Your goal |
The answer must be every line from the entries below that includes "float".

*** Opening of Data shown ***

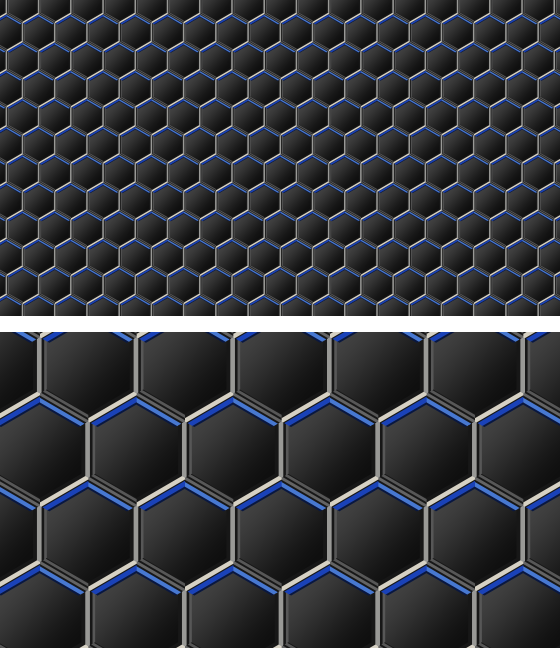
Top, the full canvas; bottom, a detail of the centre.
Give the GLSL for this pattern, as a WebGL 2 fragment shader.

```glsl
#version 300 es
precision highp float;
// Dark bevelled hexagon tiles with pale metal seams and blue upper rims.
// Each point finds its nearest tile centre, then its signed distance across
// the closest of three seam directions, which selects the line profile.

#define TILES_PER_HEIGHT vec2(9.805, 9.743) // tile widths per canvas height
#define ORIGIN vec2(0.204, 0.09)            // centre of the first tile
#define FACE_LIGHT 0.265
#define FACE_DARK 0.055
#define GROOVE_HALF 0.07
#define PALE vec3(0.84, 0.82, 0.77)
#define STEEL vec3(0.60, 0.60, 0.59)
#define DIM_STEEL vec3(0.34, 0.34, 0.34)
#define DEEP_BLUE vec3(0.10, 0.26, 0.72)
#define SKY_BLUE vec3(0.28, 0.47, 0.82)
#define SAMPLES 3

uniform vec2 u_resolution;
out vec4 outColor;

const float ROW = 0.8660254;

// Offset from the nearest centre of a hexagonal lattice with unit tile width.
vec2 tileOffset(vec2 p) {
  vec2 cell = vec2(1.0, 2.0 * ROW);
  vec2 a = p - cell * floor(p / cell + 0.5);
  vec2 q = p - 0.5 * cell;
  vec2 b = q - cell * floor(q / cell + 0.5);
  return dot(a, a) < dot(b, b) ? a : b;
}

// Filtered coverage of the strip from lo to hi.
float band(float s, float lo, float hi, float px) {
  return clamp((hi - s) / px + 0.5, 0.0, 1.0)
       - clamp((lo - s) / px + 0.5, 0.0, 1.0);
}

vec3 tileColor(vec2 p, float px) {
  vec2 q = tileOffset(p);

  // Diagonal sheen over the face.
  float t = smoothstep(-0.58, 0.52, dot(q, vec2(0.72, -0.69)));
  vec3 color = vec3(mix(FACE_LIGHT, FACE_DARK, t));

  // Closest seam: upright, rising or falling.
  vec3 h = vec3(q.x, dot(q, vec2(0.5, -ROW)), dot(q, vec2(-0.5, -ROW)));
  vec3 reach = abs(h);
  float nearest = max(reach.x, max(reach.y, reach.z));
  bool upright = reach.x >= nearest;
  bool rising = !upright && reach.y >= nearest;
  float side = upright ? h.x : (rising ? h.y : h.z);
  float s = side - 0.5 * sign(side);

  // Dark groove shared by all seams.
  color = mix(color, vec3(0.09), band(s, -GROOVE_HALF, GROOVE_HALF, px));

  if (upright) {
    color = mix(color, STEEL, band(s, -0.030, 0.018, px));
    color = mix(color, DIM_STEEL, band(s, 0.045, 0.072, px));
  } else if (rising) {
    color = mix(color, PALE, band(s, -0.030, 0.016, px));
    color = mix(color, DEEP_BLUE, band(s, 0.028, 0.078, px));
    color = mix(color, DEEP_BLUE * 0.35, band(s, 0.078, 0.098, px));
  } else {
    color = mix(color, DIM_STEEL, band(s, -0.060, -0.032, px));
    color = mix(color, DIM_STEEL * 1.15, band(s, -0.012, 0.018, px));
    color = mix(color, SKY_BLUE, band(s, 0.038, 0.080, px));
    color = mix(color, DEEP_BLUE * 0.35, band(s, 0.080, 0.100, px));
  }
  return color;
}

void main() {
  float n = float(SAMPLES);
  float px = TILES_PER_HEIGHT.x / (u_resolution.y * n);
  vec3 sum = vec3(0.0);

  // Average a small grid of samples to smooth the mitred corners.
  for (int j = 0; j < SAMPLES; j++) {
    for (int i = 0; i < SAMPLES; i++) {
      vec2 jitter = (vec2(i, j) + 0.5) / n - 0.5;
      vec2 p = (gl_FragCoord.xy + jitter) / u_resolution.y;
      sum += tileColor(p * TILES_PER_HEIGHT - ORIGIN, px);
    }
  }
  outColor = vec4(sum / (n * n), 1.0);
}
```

*** Close of Data shown ***

Exercise output |
precision highp float;
const float ROW = 0.8660254;
float band(float s, float lo, float hi, float px) {
vec3 tileColor(vec2 p, float px) {
  float t = smoothstep(-0.58, 0.52, dot(q, vec2(0.72, -0.69)));
  float nearest = max(reach.x, max(reach.y, reach.z));
  float side = upright ? h.x : (rising ? h.y : h.z);
  float s = side - 0.5 * sign(side);
  float n = float(SAMPLES);
  float px = TILES_PER_HEIGHT.x / (u_resolution.y * n);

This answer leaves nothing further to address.